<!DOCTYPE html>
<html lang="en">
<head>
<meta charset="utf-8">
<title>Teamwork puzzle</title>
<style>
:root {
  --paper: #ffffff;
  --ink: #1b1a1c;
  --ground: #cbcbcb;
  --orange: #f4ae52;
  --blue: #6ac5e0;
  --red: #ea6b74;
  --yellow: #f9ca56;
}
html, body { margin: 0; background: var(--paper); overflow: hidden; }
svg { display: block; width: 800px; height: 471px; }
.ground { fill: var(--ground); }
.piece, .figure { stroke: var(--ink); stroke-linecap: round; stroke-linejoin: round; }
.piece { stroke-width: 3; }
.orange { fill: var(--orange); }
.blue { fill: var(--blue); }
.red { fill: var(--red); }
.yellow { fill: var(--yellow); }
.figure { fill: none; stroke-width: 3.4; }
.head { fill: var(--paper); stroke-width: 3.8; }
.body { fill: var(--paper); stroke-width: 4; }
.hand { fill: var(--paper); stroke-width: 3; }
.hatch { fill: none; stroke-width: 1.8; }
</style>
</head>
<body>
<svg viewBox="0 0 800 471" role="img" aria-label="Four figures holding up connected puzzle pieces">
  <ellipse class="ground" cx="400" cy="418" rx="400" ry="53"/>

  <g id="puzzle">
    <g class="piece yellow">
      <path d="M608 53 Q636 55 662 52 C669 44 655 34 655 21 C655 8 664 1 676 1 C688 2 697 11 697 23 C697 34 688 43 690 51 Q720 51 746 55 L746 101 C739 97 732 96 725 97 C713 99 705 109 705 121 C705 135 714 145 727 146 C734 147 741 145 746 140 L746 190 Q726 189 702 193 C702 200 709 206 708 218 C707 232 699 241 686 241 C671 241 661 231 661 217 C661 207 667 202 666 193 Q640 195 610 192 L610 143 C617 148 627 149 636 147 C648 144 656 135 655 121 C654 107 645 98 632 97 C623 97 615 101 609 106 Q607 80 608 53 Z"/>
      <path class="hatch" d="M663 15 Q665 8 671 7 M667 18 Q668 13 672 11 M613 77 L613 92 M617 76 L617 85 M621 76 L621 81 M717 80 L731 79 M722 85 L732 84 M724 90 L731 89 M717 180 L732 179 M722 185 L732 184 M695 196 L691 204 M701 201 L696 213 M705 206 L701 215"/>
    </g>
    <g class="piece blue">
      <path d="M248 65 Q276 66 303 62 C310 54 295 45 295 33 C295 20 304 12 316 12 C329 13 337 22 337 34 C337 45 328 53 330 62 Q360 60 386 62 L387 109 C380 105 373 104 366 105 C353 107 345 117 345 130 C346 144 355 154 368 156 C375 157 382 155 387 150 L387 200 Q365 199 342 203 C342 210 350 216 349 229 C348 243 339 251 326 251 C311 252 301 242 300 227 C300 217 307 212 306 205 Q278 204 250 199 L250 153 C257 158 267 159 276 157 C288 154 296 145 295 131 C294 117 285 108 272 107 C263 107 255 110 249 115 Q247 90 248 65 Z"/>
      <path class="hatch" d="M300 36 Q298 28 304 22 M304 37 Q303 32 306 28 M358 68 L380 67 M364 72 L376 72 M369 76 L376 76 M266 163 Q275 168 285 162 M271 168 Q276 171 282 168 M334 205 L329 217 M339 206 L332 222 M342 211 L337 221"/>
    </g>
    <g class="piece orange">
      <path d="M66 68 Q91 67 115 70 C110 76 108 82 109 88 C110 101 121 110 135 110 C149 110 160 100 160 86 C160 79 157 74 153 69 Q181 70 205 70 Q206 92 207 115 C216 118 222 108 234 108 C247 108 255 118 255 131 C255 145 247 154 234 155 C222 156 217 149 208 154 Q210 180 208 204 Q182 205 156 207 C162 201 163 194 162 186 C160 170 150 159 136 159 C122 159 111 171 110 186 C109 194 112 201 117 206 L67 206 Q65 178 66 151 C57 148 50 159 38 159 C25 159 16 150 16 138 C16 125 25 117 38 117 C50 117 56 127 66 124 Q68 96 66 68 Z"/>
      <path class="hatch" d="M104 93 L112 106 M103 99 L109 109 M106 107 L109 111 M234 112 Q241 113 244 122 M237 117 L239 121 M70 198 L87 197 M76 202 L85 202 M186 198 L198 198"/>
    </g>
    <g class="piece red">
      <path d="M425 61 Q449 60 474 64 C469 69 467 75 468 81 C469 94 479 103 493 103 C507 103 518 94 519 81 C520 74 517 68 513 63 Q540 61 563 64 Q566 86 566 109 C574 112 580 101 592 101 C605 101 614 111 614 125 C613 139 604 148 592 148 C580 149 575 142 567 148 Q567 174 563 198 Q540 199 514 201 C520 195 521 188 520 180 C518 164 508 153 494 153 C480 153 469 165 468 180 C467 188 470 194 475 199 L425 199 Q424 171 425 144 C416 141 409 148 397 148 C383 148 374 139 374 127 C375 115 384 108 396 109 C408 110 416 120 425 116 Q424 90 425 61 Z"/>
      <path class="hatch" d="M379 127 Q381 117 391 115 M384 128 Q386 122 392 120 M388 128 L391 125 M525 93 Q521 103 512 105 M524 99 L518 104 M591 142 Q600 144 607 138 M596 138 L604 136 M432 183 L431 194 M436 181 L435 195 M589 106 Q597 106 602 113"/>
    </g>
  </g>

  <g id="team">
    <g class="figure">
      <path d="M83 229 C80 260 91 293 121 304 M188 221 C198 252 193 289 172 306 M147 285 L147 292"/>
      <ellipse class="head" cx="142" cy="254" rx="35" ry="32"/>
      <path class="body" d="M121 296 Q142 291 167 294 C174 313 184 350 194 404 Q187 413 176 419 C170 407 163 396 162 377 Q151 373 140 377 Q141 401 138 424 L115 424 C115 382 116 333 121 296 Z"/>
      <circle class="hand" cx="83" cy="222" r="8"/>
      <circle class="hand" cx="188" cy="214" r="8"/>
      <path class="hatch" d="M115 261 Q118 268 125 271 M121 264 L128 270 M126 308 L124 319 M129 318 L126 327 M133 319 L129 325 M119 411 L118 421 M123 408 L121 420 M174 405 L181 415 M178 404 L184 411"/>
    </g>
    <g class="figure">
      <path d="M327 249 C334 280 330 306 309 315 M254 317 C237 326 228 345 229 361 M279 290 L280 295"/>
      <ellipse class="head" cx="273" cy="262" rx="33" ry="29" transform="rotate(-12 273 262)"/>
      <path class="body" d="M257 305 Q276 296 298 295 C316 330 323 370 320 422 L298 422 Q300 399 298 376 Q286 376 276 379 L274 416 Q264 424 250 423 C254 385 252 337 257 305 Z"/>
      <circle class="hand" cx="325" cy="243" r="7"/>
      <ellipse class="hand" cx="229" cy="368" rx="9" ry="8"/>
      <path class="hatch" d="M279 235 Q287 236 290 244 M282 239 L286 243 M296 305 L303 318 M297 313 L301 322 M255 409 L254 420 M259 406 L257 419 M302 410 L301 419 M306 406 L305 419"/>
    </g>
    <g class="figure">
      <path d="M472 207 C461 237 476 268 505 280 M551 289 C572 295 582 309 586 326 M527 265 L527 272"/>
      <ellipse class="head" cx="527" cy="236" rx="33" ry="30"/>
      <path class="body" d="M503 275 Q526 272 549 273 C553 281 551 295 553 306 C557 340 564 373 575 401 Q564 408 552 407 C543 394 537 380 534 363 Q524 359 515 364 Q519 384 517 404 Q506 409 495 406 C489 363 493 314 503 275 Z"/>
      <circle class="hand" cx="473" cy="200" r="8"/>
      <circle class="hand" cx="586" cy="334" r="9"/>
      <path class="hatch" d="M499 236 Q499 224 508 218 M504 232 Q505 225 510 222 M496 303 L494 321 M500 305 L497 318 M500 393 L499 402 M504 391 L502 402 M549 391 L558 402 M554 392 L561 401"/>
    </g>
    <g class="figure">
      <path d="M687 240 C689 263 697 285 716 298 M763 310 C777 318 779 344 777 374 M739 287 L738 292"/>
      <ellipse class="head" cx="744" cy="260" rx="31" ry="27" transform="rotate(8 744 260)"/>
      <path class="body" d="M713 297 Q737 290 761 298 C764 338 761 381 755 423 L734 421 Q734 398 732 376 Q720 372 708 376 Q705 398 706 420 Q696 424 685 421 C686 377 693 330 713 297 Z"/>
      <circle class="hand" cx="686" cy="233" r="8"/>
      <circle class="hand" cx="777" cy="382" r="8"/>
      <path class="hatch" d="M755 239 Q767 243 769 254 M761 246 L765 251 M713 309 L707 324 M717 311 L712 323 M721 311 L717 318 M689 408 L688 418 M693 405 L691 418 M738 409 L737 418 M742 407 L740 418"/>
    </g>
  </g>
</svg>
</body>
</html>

◇ ◇ ◇ ◇

**Exercise goal:**
Filter the entries above down to the lines that contain "rotate".

**Answer below:**
      <ellipse class="head" cx="273" cy="262" rx="33" ry="29" transform="rotate(-12 273 262)"/>
      <ellipse class="head" cx="744" cy="260" rx="31" ry="27" transform="rotate(8 744 260)"/>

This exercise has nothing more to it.